1888 – Richard Wetherill and his brother in-law discover the ancient Indian ruins of Cliff Palace in Mesa Verde
. Mesa Verde National Park is a U.S. National Park and UNESCO World Heritage Site located in Montezuma County, Colorado, United States. It is the largest archaeological preserve in the United States. The park was created in 1906 by President Theodore Roosevelt to protect some of the best-preserved cliff dwellings in the world, or as he said, "preserve the works of man." It is the only cultural National Park set aside by the National Park System. It occupies 81.4 square miles near the Four Corners and features numerous ruins of homes and villages built by the Ancient Pueblo peoples, sometimes called the Anasazi. There are over 4000 archaeological sites and over 600 cliff dwellings of the Pueblo people at the site. The Anasazi inhabited Mesa Verde between 600 to 1300, though there is evidence they left before the start of the 15th century. They were mainly subsistence farmers, growing crops on nearby mesas. Their primary crop was corn, the major part of their diet. Men were also hunters, which further increased their food supply.
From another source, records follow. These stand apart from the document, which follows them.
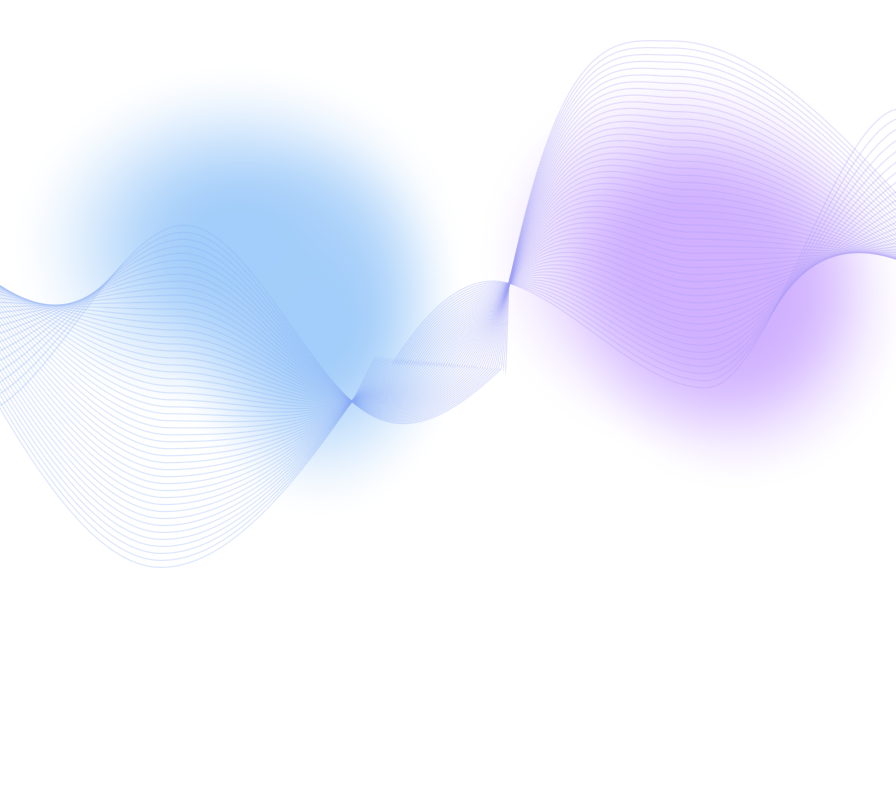
A WebGL 1 fragment shader for this background:

```glsl
precision highp float;
// Two soft glows, blue and violet, on white, crossed by two ribbons of fine strands.
// Each ribbon blends the knots of two border curves; every strand is a chain of
// cubic Hermite spans. Lengths are in canvas heights, origin at the lower left.

uniform vec2 u_resolution;

const vec3 PAPER = vec3(1.0);
const vec3 BLUE_GLOW = vec3(0.64, 0.805, 0.98);
const vec3 VIOLET_GLOW = vec3(0.815, 0.69, 1.0);
const vec3 BLUE_INK = vec3(0.53, 0.67, 0.96);
const vec3 VIOLET_INK = vec3(0.66, 0.60, 0.96);

const int STRANDS = 50;
const float STRAND_WIDTH = 0.0015;
const float STRAND_OPACITY = 0.3;
const float GLOW_CORE = 0.15;   // share of a glow's radius that stays full

// Knots of the ribbon borders: x, y, slope
const vec3 LEFT_LOW_0 = vec3(-0.415, 1.074, 0.0);
const vec3 LEFT_LOW_1 = vec3(0.204, 0.280, 0.0);
const vec3 LEFT_LOW_2 = vec3(0.444, 0.487, 1.45);
const vec3 LEFT_LOW_3 = vec3(0.477, 0.547, 1.7);
const vec3 LEFT_HIGH_0 = vec3(-0.037, 0.473, 0.0);
const vec3 LEFT_HIGH_1 = vec3(0.234, 0.714, 0.0);
const vec3 LEFT_HIGH_2 = vec3(0.444, 0.493, -0.95);
const vec3 LEFT_HIGH_3 = vec3(0.636, 0.532, 0.95);

const vec3 RIGHT_HIGH_0 = vec3(0.641, 0.532, 2.0);
const vec3 RIGHT_HIGH_1 = vec3(0.647, 0.644, 4.8);
const vec3 RIGHT_HIGH_2 = vec3(0.852, 0.948, 0.0);
const vec3 RIGHT_HIGH_3 = vec3(1.570, 0.393, 0.0);
const vec3 RIGHT_LOW_0 = vec3(0.498, 0.538, 1.6);
const vec3 RIGHT_LOW_1 = vec3(0.647, 0.640, -0.3);
const vec3 RIGHT_LOW_2 = vec3(0.896, 0.508, 0.0);
const vec3 RIGHT_LOW_3 = vec3(1.144, 0.862, 0.0);

// Soft ellipse: 1 at the core, 0 at the rim
float glow(vec2 p, vec2 center, vec2 radii) {
    return 1.0 - smoothstep(GLOW_CORE, 1.0, length((p - center) / radii));
}

// Union of two soft shapes
float join(float a, float b) {
    return 1.0 - (1.0 - a) * (1.0 - b);
}

// Coverage of one thin Hermite span between two knots
float span(vec2 p, vec3 from, vec3 to, float pixel) {
    float width = to.x - from.x;
    float rise = to.y - from.y;
    float s = (p.x - from.x) / width;
    float a = from.z * width - rise;
    float b = rise - to.z * width;
    float bend = mix(a, b, s);
    float y = from.y + s * rise + s * (1.0 - s) * bend;
    float slope = (rise + (1.0 - 2.0 * s) * bend + s * (1.0 - s) * (b - a)) / width;
    float dist = abs(p.y - y) / sqrt(1.0 + slope * slope);

    float reach = max(pixel, STRAND_WIDTH);
    float line = max(0.0, 1.0 - dist / reach) * STRAND_WIDTH / reach;
    vec2 ends = clamp(vec2(p.x - from.x, to.x - p.x) / pixel + 0.5, 0.0, 1.0);
    return line * ends.x * ends.y;
}

// Coverage of a strand through four knots
float strand(vec2 p, vec3 k0, vec3 k1, vec3 k2, vec3 k3, float pixel) {
    return span(p, k0, k1, pixel) + span(p, k1, k2, pixel) + span(p, k2, k3, pixel);
}

void main() {
    float pixel = 1.0 / u_resolution.y;
    vec2 p = gl_FragCoord.xy * pixel;

    // Glows, each made of two overlapping ellipses
    float blue = join(glow(p, vec2(0.300, 0.690), vec2(0.295, 0.235)),
                      glow(p, vec2(0.405, 0.590), vec2(0.195, 0.255)));
    float violet = join(glow(p, vec2(0.865, 0.675), vec2(0.265, 0.255)),
                        glow(p, vec2(0.935, 0.615), vec2(0.230, 0.245)));
    vec3 color = mix(PAPER, BLUE_GLOW, blue);
    color = mix(color, VIOLET_GLOW, violet);

    // Ribbons: light left over after all strands
    float clear = 1.0;
    for (int i = 0; i < STRANDS; i++) {
        float t = float(i) / float(STRANDS - 1);
        float left = strand(p, mix(LEFT_LOW_0, LEFT_HIGH_0, t), mix(LEFT_LOW_1, LEFT_HIGH_1, t),
                            mix(LEFT_LOW_2, LEFT_HIGH_2, t), mix(LEFT_LOW_3, LEFT_HIGH_3, t), pixel);
        float right = strand(p, mix(RIGHT_HIGH_0, RIGHT_LOW_0, t), mix(RIGHT_HIGH_1, RIGHT_LOW_1, t),
                             mix(RIGHT_HIGH_2, RIGHT_LOW_2, t), mix(RIGHT_HIGH_3, RIGHT_LOW_3, t), pixel);
        clear *= (1.0 - STRAND_OPACITY * left) * (1.0 - STRAND_OPACITY * right);
    }
    vec3 ink = mix(BLUE_INK, VIOLET_INK, smoothstep(0.4, 0.8, p.x));
    gl_FragColor = vec4(mix(ink, color, clear), 1.0);
}
```
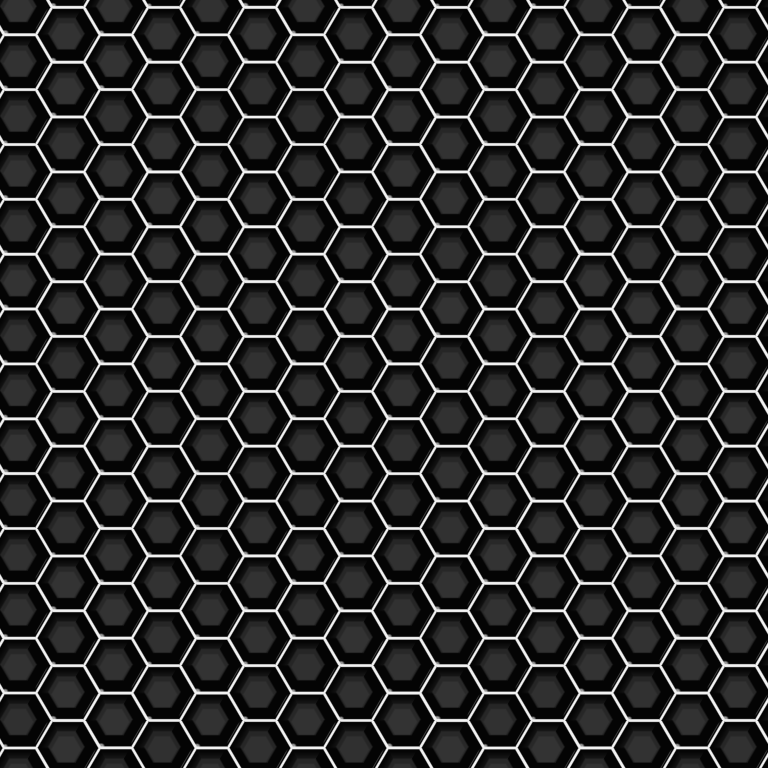
A WebGL 1 fragment shader for this pattern:

```glsl
precision highp float;
// Honeycomb of recessed dark hexagons with bright, slightly uneven metal walls.

uniform vec2 u_resolution;

const vec2 REPEATS = vec2(16.0, 14.0);         // columns, rows
const vec2 FIRST_CENTRE = vec2(0.417, 0.866);  // in columns and rows
const float SIN60 = 0.8660254;

const vec3 BLACK = vec3(0.015);
const vec3 FACET = vec3(0.15);
const vec3 RIM = vec3(0.152);
const vec3 FLOOR = vec3(0.195);
const vec3 METAL = vec3(0.95);

float hash(vec2 p) {
  return fract(sin(dot(p, vec2(127.1, 311.7))) * 4375.85);
}

// Distance from the centre of a flat-topped hexagon, measured to its sides.
float hexRadius(vec2 p) {
  p = abs(p);
  return max(p.y, dot(p, vec2(SIN60, 0.5)));
}

float fill(float edge, float value, float blur) {
  return 1.0 - smoothstep(edge - blur, edge + blur, value);
}

// Offset from the nearest cell centre (xy) and that cell's index (zw).
vec4 nearestCell(vec2 grid) {
  vec2 period = vec2(2.0, 1.0);
  vec2 shift = vec2(1.0, 0.5);
  vec2 evenCell = floor(grid / period + 0.5) * period;
  vec2 oddCell = floor((grid - shift) / period + 0.5) * period + shift;
  vec2 toRows = vec2(SIN60, 1.0);
  vec2 a = (grid - evenCell) * toRows;
  vec2 b = (grid - oddCell) * toRows;
  return dot(a, a) < dot(b, b) ? vec4(a, evenCell) : vec4(b, oddCell);
}

// Recess: lit top and upper-left facets around a two-step floor.
vec3 recess(vec2 p, float tone, float pixel) {
  vec2 e = p - vec2(-0.03, 0.02);
  float radius = hexRadius(e);
  float top = e.y;
  float upperLeft = dot(e, vec2(-SIN60, 0.5));
  float lit = max(fill(0.0, radius - top, 0.02),
                  0.85 * fill(0.0, radius - upperLeft, 0.05));
  float fade = 1.0 - smoothstep(0.30, 0.46, hexRadius(p));
  vec3 colour = mix(BLACK, FACET, lit * fade);

  float blur = 0.5 * pixel + 0.012;
  colour = mix(colour, RIM + tone, fill(0.285, radius, blur));
  float inner = hexRadius(p - vec2(-0.03, -0.025));
  return mix(colour, FLOOR + tone, fill(0.235, inner, blur));
}

// Wall coverage: rising diagonals are thinner than the other sides.
float wall(vec2 p, float wear, float pixel) {
  float radius = hexRadius(p);
  float rising = abs(dot(p, vec2(-SIN60, 0.5)));
  float isRising = fill(0.0, radius - rising, 0.01);
  float halfWidth = mix(0.026, 0.019, isRising) * (0.92 + 0.16 * wear);
  return fill(halfWidth, 0.5 - radius, 0.5 * pixel + 0.006);
}

// Faint reflection just inside the lower-right wall.
float reflection(vec2 p, float pixel) {
  float side = dot(p, vec2(SIN60, -0.5));
  float along = abs(dot(p, vec2(0.5, SIN60)));
  float line = fill(0.009, abs(side - 0.445), 0.4 * pixel + 0.004);
  return line * fill(0.2, along, 0.05);
}

// Smudge of light at the lower-left corner.
float glint(vec2 p, float size, float pixel) {
  vec2 corner = vec2(-0.27, -0.465);
  return fill(size, length((p - corner) * vec2(0.8, 1.0)), 0.5 * pixel + 0.012);
}

void main() {
  vec2 grid = gl_FragCoord.xy / u_resolution * REPEATS - FIRST_CENTRE;
  float pixel = REPEATS.y / u_resolution.y;
  vec4 cell = nearestCell(grid);
  vec2 p = cell.xy;
  float wear = hash(cell.zw);

  vec3 colour = recess(p, 0.012 * (wear - 0.5), pixel);
  colour = mix(colour, vec3(0.38), 0.6 * reflection(p, pixel));
  colour = mix(colour, vec3(0.75), 0.8 * glint(p, 0.03 + 0.015 * wear, pixel));
  colour = mix(colour, METAL, wall(p, wear, pixel));
  gl_FragColor = vec4(colour, 1.0);
}
```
The women of the Anasazi are famous for their elegant basket weaving. Anasazi pottery is as famous as their baskets; their artifacts are highly prized. The Anasazi kept no written records. By the year 750 the people were building mesa-top villages made of adobe. In the late 1190s they began to build the cliff dwellings for which Mesa Verde is famous. Mesa Verde is best known for cliff dwellings, which are structures built within caves and under outcroppings in cliffs — including Cliff Palace, thought to be the largest cliff dwelling in North America. The Spanish term Mesa Verde translates into English as "green table." It is considered to contain some of the most notable and best preserved archaeological sites.